The loop continues when both men re-enter their alter ego’s apartment with a new mirror in tow, ready to reconstruct their space in a seemingly limitless cyclic ritual of destruction and reconstruction. Rosefeldt absurdly and playfully toys with our will to predict and situate coherent systems bound to fail or present new problems. In a moment of apparent calm – where both screens appear to be identical mirrors of each other- the expanding shot slowly reveals an abrupt interruption of this apparent symmetry by an injection of the absurd. When the camera pans by the home office the Stunned Man sits working indifferent with in the wild jungle of pot plants devouring his work space. The cyclic disruptions created by moments of continuity deviations do not throw the loop off course but work as distractive mechanisms with in these meta-narratives interrupting the flow of linear expectation.

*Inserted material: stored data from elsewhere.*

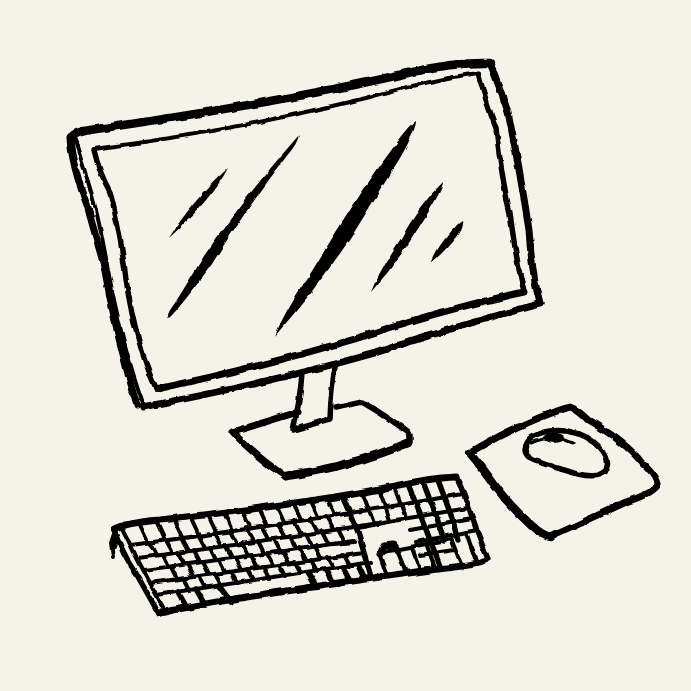
<!DOCTYPE html>
<html lang="en">
<head>
<meta charset="utf-8">
<title>Desktop computer doodle</title>
<style>
:root { --paper: #f4f2e9; --ink: #000; }
html, body { margin: 0; background: var(--paper); overflow: hidden; }
svg { display: block; width: 691px; height: 691px; }
.line { fill: none; stroke: var(--ink); stroke-linecap: round; stroke-linejoin: round; }
.paper { fill: var(--paper); }
.ink { fill: var(--ink); }
.w3 { stroke-width: 3; }
.w4 { stroke-width: 4; }
.w5 { stroke-width: 5.5; }
.w7 { stroke-width: 7; }
.w8 { stroke-width: 8.5; }
</style>
</head>
<body>
<svg viewBox="0 0 691 691" role="img" aria-label="Ink drawing of a monitor, keyboard, mouse and mouse pad">
  <defs>
    <filter id="brush" filterUnits="userSpaceOnUse" x="0" y="0" width="691" height="691">
      <feTurbulence type="fractalNoise" baseFrequency="0.07" numOctaves="2" seed="4" result="grain"/>
      <feDisplacementMap in="SourceGraphic" in2="grain" scale="4" xChannelSelector="R" yChannelSelector="G"/>
    </filter>
  </defs>
  <rect class="paper" width="691" height="691"/>

  <g filter="url(#brush)">
    <g id="stand">
      <path class="line w7" d="M298 412L233 432Q250 452 286 477"/>
      <path class="line w8" d="M286 476Q350 467 408 443"/>
      <path class="line w5" d="M336 408L362 402Q390 418 410 434V442"/>
      <path class="line w5" d="M302 373Q300 402 293 430L330 419Q331 390 336 362"/>
    </g>

    <g id="monitor">
      <path class="line w8" d="M71 137Q75 132 90 130Q290 101 412 72Q455 62 490 63"/>
      <path class="line w7" d="M490 63Q497 80 508 112Q519 165 529 230Q532 275 540 303"/>
      <path class="line w7" d="M540 304Q470 322 375 353Q270 383 143 407"/>
      <path class="line w7" d="M70 138Q72 166 87 205L104 266Q117 340 137 405"/>
      <path class="line w4" d="M75 140L86 175Q99 215 108 270Q122 345 143 403"/>
      <path class="line w4" d="M94 149Q230 132 366 98Q435 79 478 73"/>
      <path class="line w5" d="M478 73Q487 105 496 128Q502 180 510 213Q516 260 524 291"/>
      <path class="line w7" d="M524 292Q440 310 355 339Q260 367 157 389"/>
      <path class="line w5" d="M94 150Q99 172 110 192Q121 235 126 280Q136 345 156 388"/>
    </g>

    <g id="screen-glare" class="ink">
      <path d="M228 168Q212 199 169 238Q191 202 228 168Z"/>
      <path d="M299 135Q298 143 286 157Q240 218 212 264Q180 308 169 318Q165 316 175 303L204 256Q245 196 299 135Z"/>
      <path d="M416 121Q416 130 400 158L350 239Q316 289 275 336Q285 310 309 276Q361 190 393 148Q410 125 416 121Z"/>
      <path d="M443 182Q443 190 419 227Q398 262 371 292Q378 273 400 240Q420 204 443 182Z"/>
      <path d="M462 221Q464 228 452 242Q441 255 431 263Q437 247 450 233Q458 223 462 221Z"/>
    </g>

    <g id="mouse-pad">
      <path class="line w7" d="M471 452Q505 432 534 420Q560 409 570 407Q577 409 588 420Q626 442 642 463Q658 478 657 486Q651 494 626 502Q590 519 551 537"/>
      <path class="line w8" d="M551 537Q543 536 532 526Q510 506 496 487Q482 467 470 453"/>
    </g>

    <g id="mouse">
      <path class="line w5" d="M525 449Q527 435 549 431Q576 428 594 442Q612 457 606 470Q599 479 578 474Q552 467 536 461Q525 457 525 449Z"/>
      <path class="line w3" d="M531 443Q546 437 560 438L573 443"/>
      <ellipse class="ink" cx="554" cy="438" rx="11" ry="5"/>
    </g>

    <g id="keyboard">
      <path class="line w7" d="M114 529Q125 523 160 520Q320 502 390 487Q430 478 456 477"/>
      <path class="line w5" d="M456 477Q464 492 471 514Q478 535 488 559Q480 564 455 567"/>
      <path class="line w7" d="M462 566Q390 575 300 589Q210 602 160 613"/>
      <path class="line w5" d="M114 529Q122 553 137 575L159 614"/>
      <path class="line w4" d="M115 531L111 543L113 557M117 536L114 547M123 530L139 562L165 611"/>

      <g id="key-rows" class="line w4">
        <path d="M131 545Q300 523 463 494"/>
        <path d="M138 558Q300 537 468 508"/>
        <path d="M144 570Q250 556 354 541M410 530L472 519"/>
        <path d="M150 583Q260 568 364 553M416 542L477 530"/>
        <path d="M157 595Q270 578 371 562M379 553L452 539"/>
      </g>

      <g id="function-keys" class="line w4">
        <path d="M140 525l8 17M157 523l8 17M174 520l8 17M191 518l8 17M208 515l8 17M225 513l8 17M242 510l8 17M259 508l8 17M276 505l8 17M293 503l8 17M310 500l8 17M327 497l8 17"/>
      </g>
      <g id="letter-keys" class="line w4">
        <path d="M150 542l7 13M166 540l7 13M182 538l7 13M198 535l7 13M214 533l7 13M230 531l7 13M246 528l7 13M262 526l7 13M278 523l7 13M294 521l7 13M310 518l7 13M326 516l7 13"/>
        <path d="M162 555l6 12M178 552l6 12M194 550l6 12M210 548l6 12M226 546l6 12M242 543l6 12M258 541l6 12M274 539l6 12M290 536l6 12M306 534l6 12M322 531l6 12M338 529l6 12"/>
        <path d="M171 567l6 12M187 564l6 12M203 562l6 12M219 560l6 12M235 558l6 12M251 555l6 12M267 553l6 12M283 551l6 12M299 548l6 12M315 546l6 12M331 544l24 -2"/>
        <path d="M183 579l6 11M199 576l6 11M215 574l6 11M231 572l6 11M247 569l6 11M263 567l6 11M279 565l6 11M295 562l6 11M311 560l6 11M327 557l6 11M343 555l6 11"/>
      </g>
      <g id="space-row" class="line w5">
        <path d="M178 592l9 16M196 589l9 16M219 586l12 16M308 573l8 13M327 570l7 13M343 567l7 13M358 565l6 13"/>
      </g>

      <g id="side-keys" class="line w4">
        <path class="w5" d="M342 496L358 532L371 577"/>
        <path d="M362 492l12 31M379 489l11 31M394 487l12 31M358 528L404 519"/>
        <path class="w5" d="M408 484L422 519L440 566M423 482L437 518L444 541M438 480L451 515L458 540"/>
        <path d="M452 541l9 23M466 532l10 29M420 555L454 550"/>
        <path d="M379 553l7 20M397 550l8 20M412 548l7 19M427 546l7 19"/>
        <path class="w7" d="M380 554L384 546L394 545L398 551"/>
      </g>
    </g>
  </g>
</svg>
</body>
</html>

Where in Stunned Man a dry humoured, slapstick-like comic futility captures the marrow of our individual, daily rituals, The Soundmaker reveals itself slowly as an out of synch-repetitive, co-(in)dependent chain of events revealing a domestic reconstruction. Rosefeldt uses these neurotic actions within an asphyxiating mise-en-scene to mirror the space we routinely occupy without question, governed by our own rules and quasi-rational codes. The sets constructed around ourselves unraveling our daily narratives – the way we make coffee, the way we organize our objects, the complexity involved in choreographing these banal domestic activities, combine under the objective camera lens. The perspective from the two parts of “TheTrilogy of Failure” create a necessary distance to examine the illogic of the everyday. Through these simultaneous viewing of multiple states of an individual the plurality of character is exposed. Rosefeldt offers the position to see ourselves from the outside, as characters in our internal micro-script.

Over chocolate and citron ice cream with the back drop of a typically Berlin construction scene, an empathetic resonator of sorts – bursts of hammering and drilling, Rosefeldt discussed these works as an exploration of the entrenched unsettled and irrational experiences within our everyday events, he said: ”What you see are normal human beings…it could be anybody…it’s rather the schizophrenic kind of loop in which we find our daily lives.” And it is the multiple routines of daily life and in them a persistent ambiguity as to the reason of their unfolding that perpetuates an elusiveness causal understanding. The multiple ways of being, differentiated through proximity and the accumulation of variances is what mirrors Rosefeldt’s Trilogy of Failure. Like Bukowski’s Shoelace, he cites the daily random interferences bringing with them a new situational awareness of the everyday.

“Suddenly you start to laugh about something that has nothing to do with what just happened and it just comes into your brain and I think everybody knows these kinds of situations … it happens to me that I stand at the bus stop and just start to laugh, that I am suddenly forced to be there with six people waiting at that place which is defined by that thing for my life to go on, and all these kinds of strange things.”

Published in Neue Review #7 (Berlin)